*** RECORDED INFORMATION ***

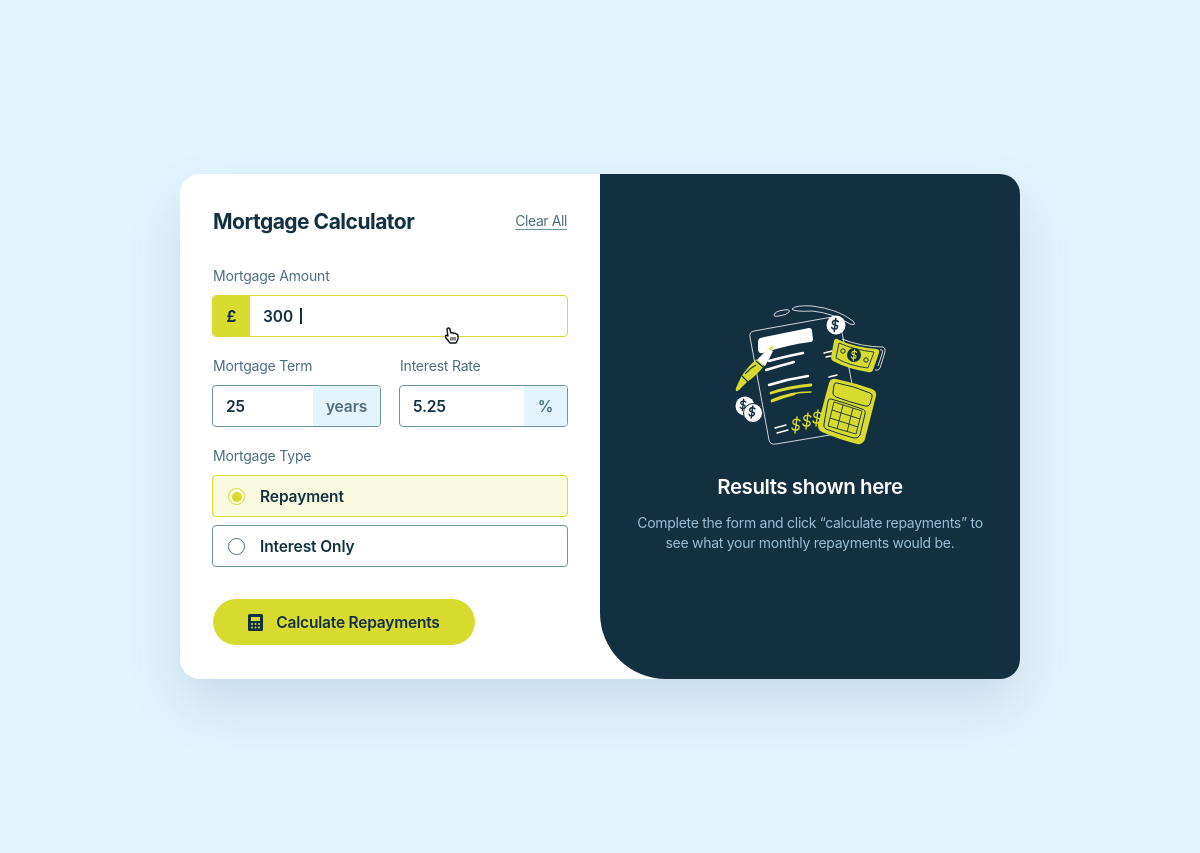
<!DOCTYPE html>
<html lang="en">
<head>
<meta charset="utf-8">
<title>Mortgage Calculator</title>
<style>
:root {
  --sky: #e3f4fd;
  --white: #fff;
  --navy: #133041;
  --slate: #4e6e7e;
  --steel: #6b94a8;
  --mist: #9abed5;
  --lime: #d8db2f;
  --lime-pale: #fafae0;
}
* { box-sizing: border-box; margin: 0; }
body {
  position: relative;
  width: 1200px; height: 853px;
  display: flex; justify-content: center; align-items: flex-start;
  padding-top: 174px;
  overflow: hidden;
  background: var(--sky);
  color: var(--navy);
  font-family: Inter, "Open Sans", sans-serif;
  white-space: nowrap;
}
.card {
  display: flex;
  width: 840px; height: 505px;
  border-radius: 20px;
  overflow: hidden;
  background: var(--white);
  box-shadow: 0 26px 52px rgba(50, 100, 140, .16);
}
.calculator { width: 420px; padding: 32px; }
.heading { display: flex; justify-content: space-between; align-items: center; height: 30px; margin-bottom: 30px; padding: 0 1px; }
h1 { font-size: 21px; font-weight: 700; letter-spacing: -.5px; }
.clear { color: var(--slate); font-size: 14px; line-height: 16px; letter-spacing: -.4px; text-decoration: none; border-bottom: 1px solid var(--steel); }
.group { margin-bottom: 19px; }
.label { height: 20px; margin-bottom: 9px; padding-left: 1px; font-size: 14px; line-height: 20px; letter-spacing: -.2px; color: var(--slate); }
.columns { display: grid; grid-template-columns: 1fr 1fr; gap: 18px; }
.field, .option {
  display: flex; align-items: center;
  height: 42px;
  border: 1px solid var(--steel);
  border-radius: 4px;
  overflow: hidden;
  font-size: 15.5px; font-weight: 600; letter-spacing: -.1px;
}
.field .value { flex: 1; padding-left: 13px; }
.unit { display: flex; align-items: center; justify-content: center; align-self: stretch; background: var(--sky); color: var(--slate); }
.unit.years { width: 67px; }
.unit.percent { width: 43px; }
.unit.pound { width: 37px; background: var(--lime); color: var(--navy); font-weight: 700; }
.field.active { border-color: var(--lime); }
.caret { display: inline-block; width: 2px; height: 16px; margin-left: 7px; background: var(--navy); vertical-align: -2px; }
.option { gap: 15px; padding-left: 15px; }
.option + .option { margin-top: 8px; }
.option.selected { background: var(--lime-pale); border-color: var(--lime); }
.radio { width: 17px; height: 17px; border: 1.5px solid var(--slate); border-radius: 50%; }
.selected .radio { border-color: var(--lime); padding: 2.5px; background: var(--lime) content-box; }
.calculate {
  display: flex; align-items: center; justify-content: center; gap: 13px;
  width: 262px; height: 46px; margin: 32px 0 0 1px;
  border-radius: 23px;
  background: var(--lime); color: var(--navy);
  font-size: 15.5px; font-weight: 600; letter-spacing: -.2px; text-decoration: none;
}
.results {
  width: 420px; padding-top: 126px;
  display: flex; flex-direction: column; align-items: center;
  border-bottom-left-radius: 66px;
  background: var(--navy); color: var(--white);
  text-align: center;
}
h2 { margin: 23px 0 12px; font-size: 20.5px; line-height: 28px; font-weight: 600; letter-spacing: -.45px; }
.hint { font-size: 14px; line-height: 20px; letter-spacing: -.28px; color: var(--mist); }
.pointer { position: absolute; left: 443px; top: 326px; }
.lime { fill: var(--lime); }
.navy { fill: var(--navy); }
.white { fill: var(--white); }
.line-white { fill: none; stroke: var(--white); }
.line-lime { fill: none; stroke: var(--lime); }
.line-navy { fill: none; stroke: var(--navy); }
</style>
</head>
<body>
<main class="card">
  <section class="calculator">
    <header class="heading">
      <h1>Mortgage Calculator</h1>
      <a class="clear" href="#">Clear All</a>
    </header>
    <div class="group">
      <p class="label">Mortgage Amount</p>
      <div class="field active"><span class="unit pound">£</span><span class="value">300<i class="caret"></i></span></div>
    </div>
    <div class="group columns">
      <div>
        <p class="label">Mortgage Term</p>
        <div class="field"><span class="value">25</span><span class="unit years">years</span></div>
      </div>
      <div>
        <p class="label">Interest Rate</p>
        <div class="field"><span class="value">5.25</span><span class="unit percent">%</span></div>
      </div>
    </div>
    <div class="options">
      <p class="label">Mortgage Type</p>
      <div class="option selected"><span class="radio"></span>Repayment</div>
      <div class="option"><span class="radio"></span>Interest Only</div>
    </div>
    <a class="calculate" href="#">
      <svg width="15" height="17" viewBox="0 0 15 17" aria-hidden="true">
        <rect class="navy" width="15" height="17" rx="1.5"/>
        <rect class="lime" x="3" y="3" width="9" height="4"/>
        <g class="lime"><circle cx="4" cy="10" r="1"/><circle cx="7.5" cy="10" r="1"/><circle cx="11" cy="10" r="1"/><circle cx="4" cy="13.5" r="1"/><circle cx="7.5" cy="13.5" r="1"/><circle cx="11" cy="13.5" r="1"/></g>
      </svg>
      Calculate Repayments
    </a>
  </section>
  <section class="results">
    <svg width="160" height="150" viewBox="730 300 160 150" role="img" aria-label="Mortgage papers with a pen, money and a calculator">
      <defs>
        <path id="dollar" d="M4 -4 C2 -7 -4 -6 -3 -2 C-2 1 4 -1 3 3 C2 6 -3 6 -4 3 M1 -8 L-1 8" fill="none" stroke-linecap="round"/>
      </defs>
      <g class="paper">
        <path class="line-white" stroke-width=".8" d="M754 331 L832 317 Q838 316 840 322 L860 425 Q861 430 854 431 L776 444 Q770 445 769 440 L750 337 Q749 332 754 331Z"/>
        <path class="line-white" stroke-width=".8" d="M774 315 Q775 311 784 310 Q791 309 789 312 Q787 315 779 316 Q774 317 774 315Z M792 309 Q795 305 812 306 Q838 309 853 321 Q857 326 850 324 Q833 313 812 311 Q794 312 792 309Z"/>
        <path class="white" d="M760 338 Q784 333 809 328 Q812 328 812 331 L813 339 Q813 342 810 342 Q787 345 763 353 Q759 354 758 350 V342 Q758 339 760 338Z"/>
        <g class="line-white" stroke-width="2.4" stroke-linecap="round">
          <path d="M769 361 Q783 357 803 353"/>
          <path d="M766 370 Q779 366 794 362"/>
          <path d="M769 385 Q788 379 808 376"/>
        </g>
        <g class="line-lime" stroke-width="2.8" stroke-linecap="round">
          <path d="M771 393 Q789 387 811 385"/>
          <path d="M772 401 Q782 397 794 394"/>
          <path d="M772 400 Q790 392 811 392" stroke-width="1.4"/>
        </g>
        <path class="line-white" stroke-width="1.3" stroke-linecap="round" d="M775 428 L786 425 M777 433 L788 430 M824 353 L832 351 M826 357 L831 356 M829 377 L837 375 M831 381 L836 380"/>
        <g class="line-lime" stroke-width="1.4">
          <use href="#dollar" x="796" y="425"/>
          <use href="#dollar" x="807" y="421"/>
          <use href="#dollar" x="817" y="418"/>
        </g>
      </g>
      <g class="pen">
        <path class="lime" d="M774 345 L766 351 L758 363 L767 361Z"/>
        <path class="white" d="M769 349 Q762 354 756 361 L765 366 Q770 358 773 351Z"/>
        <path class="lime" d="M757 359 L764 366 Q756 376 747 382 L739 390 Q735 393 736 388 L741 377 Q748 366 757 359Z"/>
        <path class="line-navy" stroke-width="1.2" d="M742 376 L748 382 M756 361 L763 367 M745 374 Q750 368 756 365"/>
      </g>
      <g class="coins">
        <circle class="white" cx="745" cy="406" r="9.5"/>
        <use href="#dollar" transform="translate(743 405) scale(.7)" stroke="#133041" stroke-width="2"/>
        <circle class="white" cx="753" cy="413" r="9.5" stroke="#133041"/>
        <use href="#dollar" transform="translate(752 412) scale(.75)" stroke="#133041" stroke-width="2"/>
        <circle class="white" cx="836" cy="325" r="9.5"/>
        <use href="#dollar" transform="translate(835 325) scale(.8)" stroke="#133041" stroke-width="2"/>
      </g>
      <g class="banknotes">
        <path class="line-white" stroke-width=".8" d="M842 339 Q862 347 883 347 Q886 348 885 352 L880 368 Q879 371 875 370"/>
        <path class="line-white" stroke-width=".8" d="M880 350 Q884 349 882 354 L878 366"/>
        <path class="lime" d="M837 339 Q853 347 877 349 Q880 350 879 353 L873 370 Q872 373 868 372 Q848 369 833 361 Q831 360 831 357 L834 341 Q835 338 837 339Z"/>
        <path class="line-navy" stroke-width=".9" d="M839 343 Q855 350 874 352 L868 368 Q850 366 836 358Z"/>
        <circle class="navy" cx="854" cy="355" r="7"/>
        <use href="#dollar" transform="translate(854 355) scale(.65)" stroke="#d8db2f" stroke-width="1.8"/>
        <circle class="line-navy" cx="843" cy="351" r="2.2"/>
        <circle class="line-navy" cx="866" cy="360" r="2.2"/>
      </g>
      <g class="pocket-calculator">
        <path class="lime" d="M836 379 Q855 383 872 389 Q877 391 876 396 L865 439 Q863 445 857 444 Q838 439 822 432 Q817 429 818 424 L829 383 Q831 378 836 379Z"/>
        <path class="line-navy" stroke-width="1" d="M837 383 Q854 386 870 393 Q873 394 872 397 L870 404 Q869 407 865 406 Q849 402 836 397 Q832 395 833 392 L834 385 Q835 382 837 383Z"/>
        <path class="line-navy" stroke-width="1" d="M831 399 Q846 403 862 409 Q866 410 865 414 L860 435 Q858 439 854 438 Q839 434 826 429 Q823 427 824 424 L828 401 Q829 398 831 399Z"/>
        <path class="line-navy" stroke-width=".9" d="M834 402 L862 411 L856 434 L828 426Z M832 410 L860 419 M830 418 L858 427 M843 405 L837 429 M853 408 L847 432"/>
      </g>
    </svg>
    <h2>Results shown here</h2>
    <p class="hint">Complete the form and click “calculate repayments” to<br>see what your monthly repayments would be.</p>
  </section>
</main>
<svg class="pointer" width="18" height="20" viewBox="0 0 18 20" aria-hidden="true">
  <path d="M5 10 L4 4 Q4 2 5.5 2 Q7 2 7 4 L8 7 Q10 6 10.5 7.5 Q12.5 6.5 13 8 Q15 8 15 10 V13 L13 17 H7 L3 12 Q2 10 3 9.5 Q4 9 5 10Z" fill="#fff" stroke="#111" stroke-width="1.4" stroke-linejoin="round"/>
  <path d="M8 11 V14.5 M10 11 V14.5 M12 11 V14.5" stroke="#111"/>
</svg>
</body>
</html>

*** End of RECORDED INFORMATION ***

:: DIRECTIONS ::
Search the data for "mist". Copy every matching line.

:: RESPONSE TO THIS EXERCISE ::
  --mist: #9abed5;
.hint { font-size: 14px; line-height: 20px; letter-spacing: -.28px; color: var(--mist); }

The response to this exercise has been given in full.